EXERCISE AIM » Select, from the data, each line where "body" occurs.

INPUT DATA »

####################

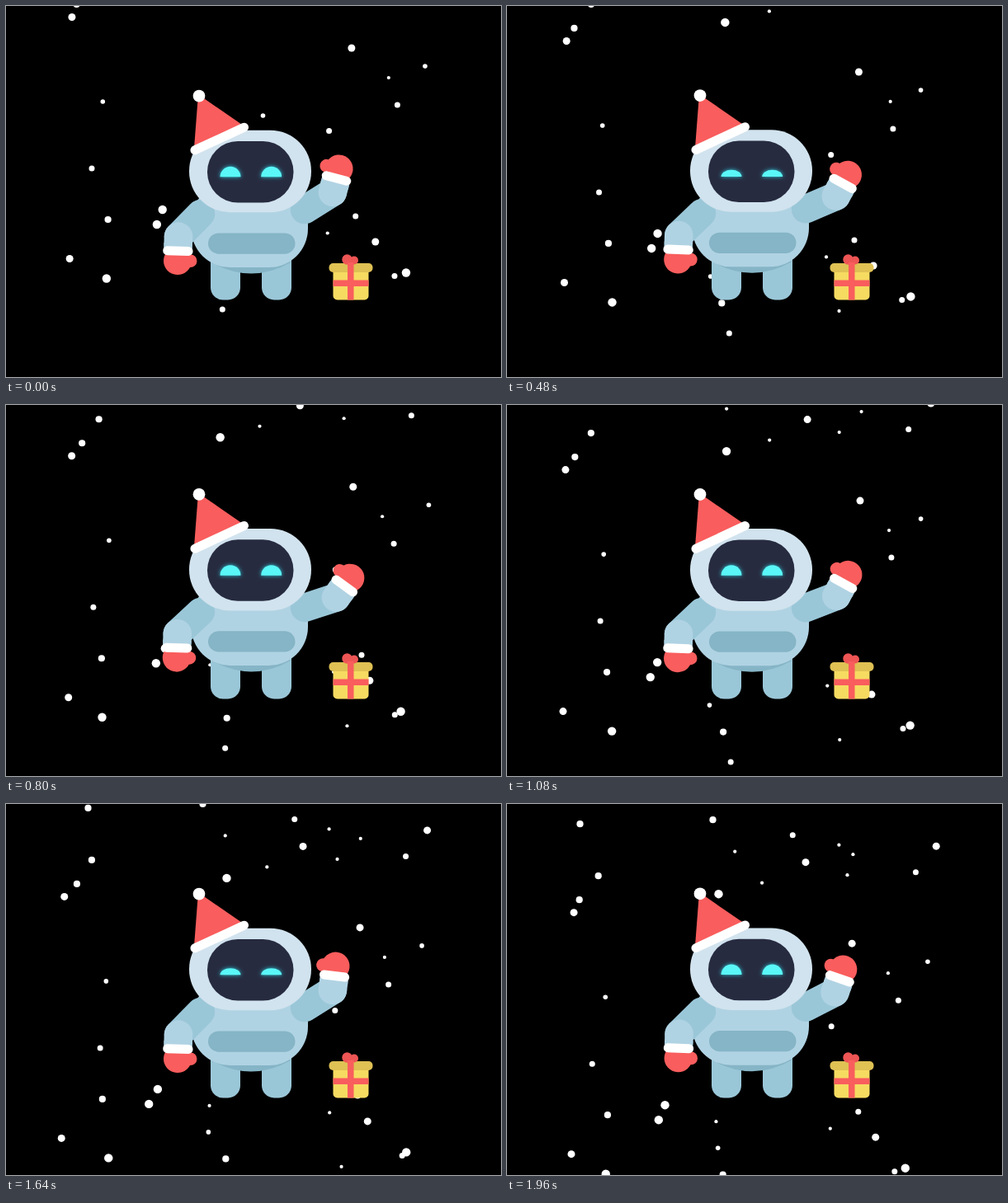
An HTML page that plays this animation: 600 px wide and 450 px high, repeating every 2 s.

```html
<!DOCTYPE html>
<html lang="en">
<head>
<meta charset="utf-8">
<title>Winter robot</title>
<style>
  html, body { margin: 0; width: 100%; height: 100%; overflow: hidden; background: #000; }
  svg { display: block; width: 100%; height: 100%; }
  .light { fill: #b0d3e3; }
  .mid { fill: #9ac7d8; }
  .dark { fill: #85b5c6; }
  .red { fill: #f95d5d; }
  .white { fill: #fff; }
  .limb { stroke-width: 34.5; stroke-linecap: round; }
  .trim { stroke: #fff; stroke-width: 11; stroke-linecap: round; }
  .eye { fill: #5af7f8; }
</style>
</head>
<body>
<svg viewBox="0 0 600 450">
  <defs>
    <filter id="glow" x="-60%" y="-100%" width="220%" height="300%">
      <feDropShadow dx="0" dy="0" stdDeviation="2.6" flood-color="#2fdfee" flood-opacity=".9"/>
    </filter>
    <g id="forearm">
      <path class="limb" stroke="#b0d3e3" d="M0 0V10"/>
      <path class="light" d="M-17.2 8H17.2V18H-17.2Z"/>
      <circle class="red" cx="15.5" cy="29" r="8"/>
      <circle class="red" cy="29.5" r="17"/>
      <path class="trim" d="M-12.7 17.5H12.7"/>
    </g>
  </defs>
  <rect width="600" height="450"/>
  <g id="snow" class="white"></g>

  <g id="gift">
    <rect x="396.5" y="314" width="43" height="42.5" rx="5" fill="#f6db61"/>
    <rect class="red" x="396.5" y="332.5" width="43" height="7.5"/>
    <rect x="391.5" y="312" width="53" height="11" rx="5" fill="#dfc154"/>
    <circle cx="422" cy="308.5" r="5" fill="#ee5555"/>
    <circle cx="413.5" cy="307.5" r="6.2" fill="#ee5555"/>
    <rect class="red" x="414" y="311" width="7.5" height="45.5"/>
  </g>

  <g id="legs" class="mid">
    <rect x="248" y="290" width="36" height="66.5" rx="15"/>
    <rect x="310" y="290" width="36" height="66.5" rx="15"/>
  </g>

  <g id="body">
    <path class="dark" d="M248 310Q297 338 346 310Z"/>
    <rect class="light" x="224.5" y="214" width="141.5" height="102.5" rx="47"/>
    <rect class="dark" x="245" y="274.8" width="105.5" height="25.3" rx="12.6"/>
    <g id="leftArm">
      <path class="limb" stroke="#9ac7d8" d="M0 0L-27 27.5"/>
      <use id="leftForearm" href="#forearm"/>
    </g>
    <g id="rightArm">
      <path class="limb" stroke="#9ac7d8" d="M0 0H40"/>
      <use id="rightForearm" href="#forearm"/>
    </g>
  </g>

  <g id="head">
    <rect x="222" y="150.3" width="148" height="99.6" rx="49.5" fill="#d1e3ee"/>
    <rect x="244" y="163.7" width="104.5" height="74.5" rx="37" fill="#272b40"/>
    <g filter="url(#glow)">
      <path class="eye" d="M-12.5 0A12.5 12.5 0 0 1 12.5 0Z"/>
      <path class="eye" d="M-12.5 0A12.5 12.5 0 0 1 12.5 0Z"/>
    </g>
    <path class="red" d="M233 107L228 172L288 145Z"/>
    <path class="trim" d="M229 174.5L288.5 146.8"/>
    <circle class="white" cx="234" cy="108.7" r="7.4"/>
  </g>
</svg>
<script>
const LOOP = 2000, STEP = 40, TAU = Math.PI * 2;
const BOB_PERIOD = 1640, SWAY_PERIOD = 640, SWAY = 5.5, FALL = 0.0603;
const byId = id => document.getElementById(id);
const place = (el, transform) => el.setAttribute('transform', transform);

// Flakes grouped by radius: [mean x, starting y, sway phase]
const flakeGroups = {
  2.1: [[460.4, 87, -.9], [392, 275.5, 2], [408, 341, 1.7], [250, 267, -.5], [312.7, -22.5, -1.9],
        [407, -32, .5], [271, -60.5, .7], [424.6, -57, -2.4], [397, -68.5, .2]],
  2.8: [[120.3, 116, 2.15], [306, 133, 0], [507, 73, 1.4], [250.5, 299, .75]],
  3.5: [[108.7, 197, -2.6], [267.5, 368, -2.8], [396, 151.5, 2.5], [469, 120, .2], [426, 255, 2],
        [475, 327.5, -2.4], [490, -35.5, .25], [348, -80.5, -1.5]],
  4.1: [[86.8, -2, 1.8], [119.4, 259, -.7], [264, 331.5, 2.4], [107.3, -31, 1.3], [244, -99, .4],
        [94, -94, -2.7]],
  4.5: [[75.9, 13.5, .75], [72.6, 306.5, .6], [423.6, 51, -2.6], [442.5, 286, -.3], [361, -47.5, -1],
        [515.4, -67, -.1]],
  5.2: [[122, 330.5, -1.6], [187.7, 247, 1.2], [178.5, 265, .65], [484, 323.5, -1.4], [262, -9, -2.7]]
};

const flakes = Object.entries(flakeGroups).flatMap(([radius, group]) =>
  group.map(([x, y, phase]) => {
    const el = document.createElementNS('http://www.w3.org/2000/svg', 'circle');
    el.setAttribute('r', radius);
    byId('snow').append(el);
    return { el, x, y, phase };
  }));
const eyes = document.querySelectorAll('.eye');

// Forearm tilt: [time, degrees], eased between the turning points
const waveKeys = [[0, 15], [800, 36], [1640, 7], [2440, 43]];

function waveAngle(t) {
  const i = waveKeys.findIndex(([time]) => time > t);
  const [t0, a0] = waveKeys[i - 1], [t1, a1] = waveKeys[i];
  return a0 + (a1 - a0) * (1 - Math.cos(Math.PI * (t - t0) / (t1 - t0))) / 2;
}

function eyeOpening(t) {
  const distance = Math.min(Math.abs(t - 560), Math.abs(t - 1720));
  return distance < 140 ? 1 - .9 * Math.cos(Math.PI / 2 * distance / 140) ** 2 : 1;
}

function draw(t) {
  for (const { el, x, y, phase } of flakes) {
    el.setAttribute('cx', x + SWAY * Math.cos(TAU * t / SWAY_PERIOD - phase));
    el.setAttribute('cy', y + FALL * t);
  }

  const bob = Math.cos(TAU * t / BOB_PERIOD);
  place(byId('body'), `translate(0 ${.6 * bob})`);
  place(byId('head'), `translate(0 ${.35 * bob})`);

  const drop = 1.3 * (1 - bob);
  place(byId('leftArm'), `translate(236 251.5) rotate(${drop})`);
  place(byId('leftForearm'), `translate(-27 27.5) rotate(${2 - drop})`);

  const lift = 25 + 7 * bob;
  place(byId('rightArm'), `translate(362 246.5) rotate(${-lift})`);
  place(byId('rightForearm'), `translate(40 0) rotate(${180 + lift + waveAngle(t)})`);

  const opening = eyeOpening(t);
  eyes.forEach((eye, i) => place(eye, `translate(${272 + 49.7 * i} 207) scale(1 ${opening})`));
}

let start;
function tick(now) {
  start ??= now;
  draw(Math.floor((now - start) % LOOP / STEP) * STEP);
  requestAnimationFrame(tick);
}
draw(0);
requestAnimationFrame(tick);
</script>
</body>
</html>
```
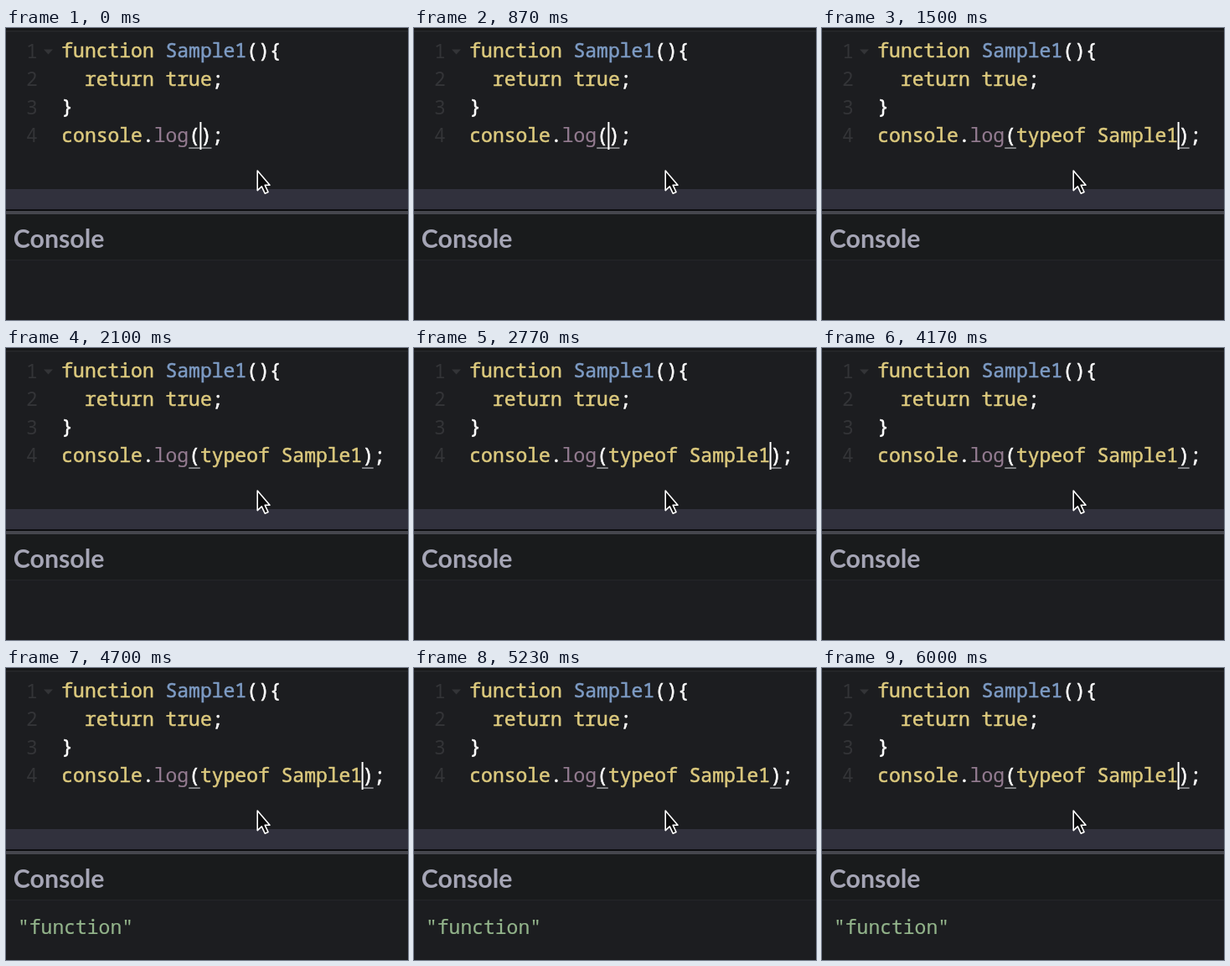
Animation of 480x348 px, one loop 6.03 s. Source, as an HTML page:

```html
<!DOCTYPE html>
<html lang="en">
<head>
<meta charset="utf-8">
<title>Function type in the console</title>
<style>
  html, body { margin: 0; width: 100%; height: 100%; overflow: hidden; background: #1c1d20; }
  svg { display: block; width: 100vw; height: 100vh; }
  text { white-space: pre; }
  .code { font: 23px "Noto Sans Mono", "DejaVu Sans Mono", monospace; color: #fff; }
  .code, .code tspan { fill: currentColor; stroke: currentColor; stroke-width: 0.55; }
  .key { color: #ddca7e; }
  .def { color: #7d9bc4; }
  .code .prop { color: #937b90; stroke-width: 0.2; }
  .num { fill: #333437; stroke: none; }
  .code.out { color: #93b48b; stroke-width: 0.2; }
  .title { font: 700 30.3px Lato, "Open Sans", sans-serif; fill: #a5a5b5; }
  .match { fill: #a0a0a4; }
</style>
</head>
<body>
<svg viewBox="0 0 480 348">
  <rect width="480" height="348" fill="#1c1d20"/>
  <rect width="480" height="3" fill="#18191b"/>
  <rect y="3" width="480" height="1.5" fill="#27282b"/>

  <g class="code">
    <g class="num">
      <text x="24" y="35.5">1</text>
      <text x="24" y="69">2</text>
      <text x="24" y="102.5">3</text>
      <text x="24" y="136.3">4</text>
      <path d="M45 25.5H56L50.5 31.5Z"/>
    </g>
    <text x="66.3" y="35.3"><tspan class="key">function</tspan> <tspan class="def">Sample1</tspan>(){</text>
    <text x="66.3" y="68.8">  <tspan class="key">return true</tspan>;</text>
    <text x="66.3" y="102.4">}</text>
    <text x="66.3" y="136.2"><tspan class="key">console</tspan>.<tspan class="prop">log</tspan>(<tspan class="key" id="arg"></tspan>);</text>
  </g>
  <g class="match">
    <rect x="218.2" y="142.3" width="13.6" height="1.5"/>
    <rect id="close" y="142.3" width="13.6" height="1.5"/>
  </g>
  <rect id="caret" y="112" width="2" height="33" fill="#fff"/>

  <rect y="192" width="480" height="24" fill="#31313d"/>
  <rect y="216" width="480" height="2" fill="#0d0e10"/>
  <rect y="218" width="480" height="4" fill="#45464d"/>
  <rect y="222" width="480" height="54" fill="#191b1c"/>
  <rect y="276" width="480" height="1.2" fill="#242528"/>
  <text class="title" x="8.8" y="262">Console</text>
  <text class="code out" id="out" x="14" y="316.7">"function"</text>

  <path d="M300.2 170V193.6L305.3 188.8L309.2 197.2L313 195.5L309.2 187.3H315Z"
        fill="#0b0b0c" stroke="#fff" stroke-width="1.6" stroke-linejoin="round"/>
</svg>
<script>
  const LOOP = 6030, PASTE = 1375, PRINT = 4280;
  const BLINK = 530, FIRST_ON = 700;
  const LEFT = 66.3, CHAR = 13.8, ARG_COL = 12;
  const ARG = "typeof Sample1";
  const [arg, closing, caret, out] =
    ["arg", "close", "caret", "out"].map(id => document.getElementById(id));
  const start = performance.now();

  const show = (el, on) => el.setAttribute("visibility", on ? "visible" : "hidden");

  function draw(t) {
    const pasted = t >= PASTE;
    const text = pasted ? ARG : "";
    const x = LEFT + (ARG_COL + text.length) * CHAR;
    // The blink restarts when the argument is pasted.
    const phase = t - (pasted ? PASTE : FIRST_ON - 2 * BLINK);
    if (arg.textContent !== text) arg.textContent = text;
    closing.setAttribute("x", x);
    caret.setAttribute("x", x - 0.5);
    show(caret, phase % (2 * BLINK) < BLINK);
    show(out, t >= PRINT);
  }

  function tick() {
    draw((performance.now() - start) % LOOP);
    requestAnimationFrame(tick);
  }
  tick();
</script>
</body>
</html>
```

####################

RESPONSE TO THE EXERCISE »
  html, body { margin: 0; width: 100%; height: 100%; overflow: hidden; background: #000; }
<body>
  <g id="body">
  place(byId('body'), `translate(0 ${.6 * bob})`);
</body>
  html, body { margin: 0; width: 100%; height: 100%; overflow: hidden; background: #1c1d20; }
<body>
</body>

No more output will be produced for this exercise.